Work order: Every entry below should be written out again exactly.
[Listed entries Boundary: Start]
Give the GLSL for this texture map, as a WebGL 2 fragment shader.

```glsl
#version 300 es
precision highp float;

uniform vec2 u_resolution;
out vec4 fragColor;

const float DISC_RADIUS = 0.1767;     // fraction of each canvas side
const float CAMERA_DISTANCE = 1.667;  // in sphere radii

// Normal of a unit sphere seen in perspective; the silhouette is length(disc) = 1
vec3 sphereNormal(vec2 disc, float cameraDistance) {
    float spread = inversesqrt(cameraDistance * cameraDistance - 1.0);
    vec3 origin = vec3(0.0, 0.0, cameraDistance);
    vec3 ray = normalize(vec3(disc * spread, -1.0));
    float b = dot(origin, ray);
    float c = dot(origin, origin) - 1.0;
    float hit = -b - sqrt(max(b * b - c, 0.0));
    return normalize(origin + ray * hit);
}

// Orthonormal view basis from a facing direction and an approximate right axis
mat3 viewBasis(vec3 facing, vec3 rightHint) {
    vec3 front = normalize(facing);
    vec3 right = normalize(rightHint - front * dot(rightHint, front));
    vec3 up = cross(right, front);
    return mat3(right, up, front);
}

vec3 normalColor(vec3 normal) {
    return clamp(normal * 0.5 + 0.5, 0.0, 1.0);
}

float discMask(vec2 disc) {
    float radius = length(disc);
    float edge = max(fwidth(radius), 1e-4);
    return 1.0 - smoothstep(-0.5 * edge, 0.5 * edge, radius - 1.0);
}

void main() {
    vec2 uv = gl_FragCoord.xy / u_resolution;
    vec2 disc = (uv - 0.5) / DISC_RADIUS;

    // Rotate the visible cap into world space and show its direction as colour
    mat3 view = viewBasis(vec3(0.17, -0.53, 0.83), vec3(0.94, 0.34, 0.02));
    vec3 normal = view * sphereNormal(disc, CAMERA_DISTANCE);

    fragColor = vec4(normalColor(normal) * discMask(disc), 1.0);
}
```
[Listed entries Boundary: End]
Task result:
Give the GLSL for this texture map, as a WebGL 2 fragment shader.

```glsl
#version 300 es
precision highp float;

uniform vec2 u_resolution;
out vec4 fragColor;

const float DISC_RADIUS = 0.1767;     // fraction of each canvas side
const float CAMERA_DISTANCE = 1.667;  // in sphere radii

// Normal of a unit sphere seen in perspective; the silhouette is length(disc) = 1
vec3 sphereNormal(vec2 disc, float cameraDistance) {
    float spread = inversesqrt(cameraDistance * cameraDistance - 1.0);
    vec3 origin = vec3(0.0, 0.0, cameraDistance);
    vec3 ray = normalize(vec3(disc * spread, -1.0));
    float b = dot(origin, ray);
    float c = dot(origin, origin) - 1.0;
    float hit = -b - sqrt(max(b * b - c, 0.0));
    return normalize(origin + ray * hit);
}

// Orthonormal view basis from a facing direction and an approximate right axis
mat3 viewBasis(vec3 facing, vec3 rightHint) {
    vec3 front = normalize(facing);
    vec3 right = normalize(rightHint - front * dot(rightHint, front));
    vec3 up = cross(right, front);
    return mat3(right, up, front);
}

vec3 normalColor(vec3 normal) {
    return clamp(normal * 0.5 + 0.5, 0.0, 1.0);
}

float discMask(vec2 disc) {
    float radius = length(disc);
    float edge = max(fwidth(radius), 1e-4);
    return 1.0 - smoothstep(-0.5 * edge, 0.5 * edge, radius - 1.0);
}

void main() {
    vec2 uv = gl_FragCoord.xy / u_resolution;
    vec2 disc = (uv - 0.5) / DISC_RADIUS;

    // Rotate the visible cap into world space and show its direction as colour
    mat3 view = viewBasis(vec3(0.17, -0.53, 0.83), vec3(0.94, 0.34, 0.02));
    vec3 normal = view * sphereNormal(disc, CAMERA_DISTANCE);

    fragColor = vec4(normalColor(normal) * discMask(disc), 1.0);
}
```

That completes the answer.